Please send your renovation/transformation photos to [email protected] A reader writes:
“The first is a traditional bathroom redo. I hired a handyman to do the work and bought all the fixtures myself – a lot online on Overstock.com (including the vanity which was shipped to me for $1). The bathroom used to include separate shower and a tub. If one person was at the sink, no one could pass by them. This made for difficulty getting ready in the morning. We took out the shower and added a double sink where it used to be. We put the shower back into the tub which was challenging due to the large window in the tub area. All-in-all it is a much more peaceful space and leads to much more peaceful mornings as my husband and I endeavor to get to work on time.

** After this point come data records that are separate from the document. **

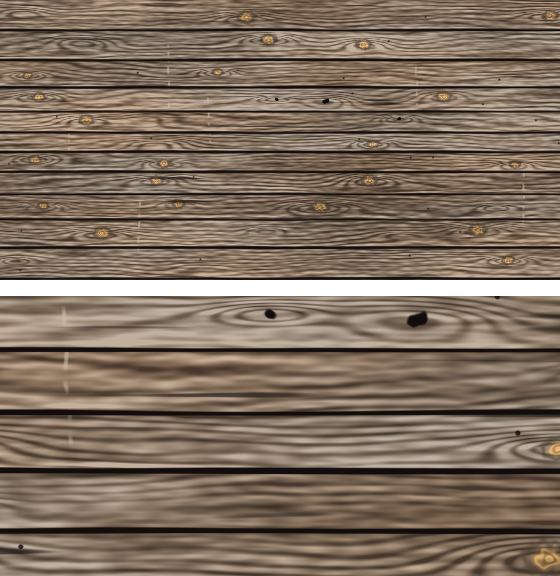
Top, the full canvas; bottom, a detail of the centre.
Write a WebGL 1 fragment shader that draws this texture.

```glsl
precision highp float;
uniform vec2 u_resolution;

#define PLANKS 11.0
#define RINGS 62.0
#define GAP_WIDTH 0.0052
#define KNOT_CELL 0.5
#define GRAIN_CONTRAST 0.45
#define GAP_COLOR vec3(0.07, 0.05, 0.05)
#define DARK_WOOD vec3(0.27, 0.22, 0.18)
#define MID_WOOD vec3(0.50, 0.425, 0.355)
#define PALE_WOOD vec3(0.76, 0.69, 0.62)
#define KNOT_COLOR vec3(0.72, 0.55, 0.33)
#define PAINT_COLOR vec3(0.80, 0.74, 0.66)

const float TAU = 6.28318;

float hash(vec2 p) {
  return fract(sin(dot(p, vec2(127.1, 311.7))) * 43758.5);
}

float cornerSlope(vec2 corner, vec2 offset) {
  float angle = TAU * hash(corner);
  return dot(vec2(cos(angle), sin(angle)), offset);
}

// Gradient noise, about -0.7 to 0.7
float noise(vec2 p) {
  vec2 i = floor(p), f = p - i;
  vec2 u = f * f * f * (f * (f * 6.0 - 15.0) + 10.0);
  vec2 e = vec2(1.0, 0.0);
  float low = mix(cornerSlope(i, f), cornerSlope(i + e.xy, f - e.xy), u.x);
  float high = mix(cornerSlope(i + e.yx, f - e.yx), cornerSlope(i + e.xx, f - e.xx), u.x);
  return mix(low, high, u.y);
}

// Depth of the lower edge of a plank; boards are narrower in the middle
float seam(float i) {
  return i / PLANKS + 0.038 * sin(TAU * (i - 0.3) / PLANKS) + 0.003;
}

void main() {
  vec2 p = gl_FragCoord.xy / u_resolution.y;
  float px = 1.0 / u_resolution.y;
  float depth = 1.0 - p.y + 0.002 * noise(vec2(p.x * 2.5, p.y * 6.0));

  // Plank under this point
  float plank = 0.0;
  for (int i = 0; i < 13; i++) plank += step(seam(float(i)), depth);
  float top = seam(plank - 1.0);
  float bottom = seam(plank);
  float fromTop = depth - top;
  float toSeam = bottom - depth;
  vec2 q = vec2(p.x + 7.3 * plank, depth + 3.1 * plank);

  // Growth rings, bent around the knots
  float field = depth * RINGS + 3.5 * noise(q * vec2(1.3, 9.0)) + 0.9 * noise(q * vec2(5.0, 30.0));
  float core = 0.0, rim = 0.0, hole = 0.0, knotRings = 0.0;
  for (int j = 0; j < 4; j++) {
    vec2 id = vec2(float(j) + 3.0, plank);
    float kind = hash(id + 17.0);
    float size = mix(0.6, 1.15, hash(id + 5.0));
    vec2 center = vec2((float(j) + hash(id)) * KNOT_CELL,
                       mix(top, bottom, mix(0.3, 0.7, hash(id + 9.0))));
    vec2 d = vec2(p.x, depth) - center;
    vec2 bend = d / (size * vec2(0.1, 0.021));
    field += 3.4 * smoothstep(0.1, 0.5, kind) * exp(-dot(bend, bend));

    float r = length(d / (size * vec2(0.026, 0.018))) + 0.35 * noise(d * 90.0 + id * 5.0);
    float amber = step(0.45, kind) * step(kind, 0.87);
    core += amber * (1.0 - smoothstep(0.55, 0.9, r));
    rim += amber * exp(-pow((r - 1.0) * 4.0, 2.0));
    knotRings += amber * sin(r * 16.0) * exp(-r * r);
    hole += step(0.9, kind) * (1.0 - smoothstep(0.3, 0.55, r));

    // Nail holes
    vec2 nail = vec2((float(j) + hash(id + 31.0)) * KNOT_CELL,
                     mix(top, bottom, mix(0.2, 0.8, hash(id + 37.0))));
    float nailDistance = length(vec2(p.x, depth) - nail);
    hole += 0.85 * step(0.5, hash(id + 41.0)) * (1.0 - smoothstep(0.003 - px, 0.003 + px, nailDistance));
  }

  // Wood tone from rings, fibres and weathering
  float late = 0.5 + 0.5 * sin(TAU * field);
  float contrast = GRAIN_CONTRAST * (1.0 + 0.8 * noise(q * vec2(2.0, 12.0)));
  float tone = 0.54 + 0.14 * (hash(vec2(plank, 2.0)) - 0.5);
  tone -= contrast * (late * late - 0.37);
  tone += 0.35 * noise(q * vec2(1.5, 7.0));
  tone += 0.45 * noise(q * vec2(6.0, 105.0));
  tone += 0.38 * noise(q * vec2(26.0, 160.0));
  tone += 0.28 * exp(-pow((toSeam - GAP_WIDTH - 0.004) / 0.003, 2.0));
  tone -= 0.3 * exp(-fromTop / 0.004);
  tone = clamp(tone, 0.0, 1.0);
  vec3 color = mix(DARK_WOOD, MID_WOOD, min(tone * 2.0, 1.0));
  color = mix(color, PALE_WOOD, max(tone * 2.0 - 1.0, 0.0));
  color *= 1.0 + vec3(0.06, 0.0, -0.06) * 1.5 * noise(q * vec2(1.1, 5.0));

  // Knots and cracks
  vec3 heart = KNOT_COLOR * (0.8 + 0.4 * tone + 0.25 * knotRings);
  color = mix(color, heart, 0.8 * min(core, 1.0));
  color = mix(color, DARK_WOOD, 0.6 * min(rim, 1.0));
  float crack = smoothstep(0.4, 0.54, noise(q * vec2(2.6, 72.0) + 11.0));
  color = mix(color, GAP_COLOR, max(0.65 * crack, min(hole, 1.0)));

  // Broken drips of old paint
  for (int k = 0; k < 6; k++) {
    vec2 id = vec2(float(k), 53.0);
    float start = hash(id + 3.0) * 0.85;
    float span = mix(0.06, 0.3, hash(id + 7.0));
    float lean = 0.12 * (hash(id + 13.0) - 0.5);
    float across = abs(p.x - 2.0 * hash(id) - lean * (depth - start) - 0.006 * noise(vec2(depth * 22.0, id.x)));
    float drip = 1.0 - smoothstep(0.001, 0.0025 + px, across);
    drip *= step(start, depth) * step(depth, start + span);
    drip *= smoothstep(-0.15, 0.2, noise(vec2(id.x * 4.0, depth * 38.0)));
    color = mix(color, PAINT_COLOR, 0.6 * drip);
  }

  // Shadowed gaps between planks
  float width = GAP_WIDTH + 0.004 * noise(vec2(p.x * 3.0, plank * 4.7))
              + 0.003 * (hash(vec2(plank, 8.0)) - 0.5);
  float gap = 1.0 - smoothstep(width - px, width + px, toSeam);
  gap = max(gap, 1.0 - smoothstep(0.0, 1.5 * px, fromTop));
  color = mix(color, GAP_COLOR, gap);

  gl_FragColor = vec4(color, 1.0);
}
```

The second update may be interesting to readers given the times. I would not characterize this as a renovation, but rather a way to deal with bad choices that someone else made in your home when you have run out of renovation money. For the cost of 4 gallons of paint, hardware and a light fixture, I transformed my kitchen. I painted the cabinets, added new hardware and replaced the ugly ceiling fan (that was dangerous because it was above my gas stove) with a light fixture from home depot. Yawn – right. But what I did next is something I think that few people consider and it made a huge difference – I painted the countertops.
The countertops were light blue. Not only were they the same color as the walls – which I wanted to keep because there is a nice mural of dogwood branches – but they were a nightmare to keep clean. Everything stained the light color, every watermark, glass ring, etc. showed. I though about tiling them and then read something about painting them for a fraction of the cost. So, I sanded them lightly using an orbital sander, wiped them down with a liquid sander and painted them. I used a heavy duty primer and two coats of Ralph Lauren River Rock paint – lightly sanding in between coats and leaving plenty of drying time. I then coated with three coats of water-based polyurethane (again lightly sanding between coats). The result is countertops that look like a warm concrete or stone. They have been done for about 6 months now and are holding up very well – no dings, no chips, no problems.”
Before pictures after the jump.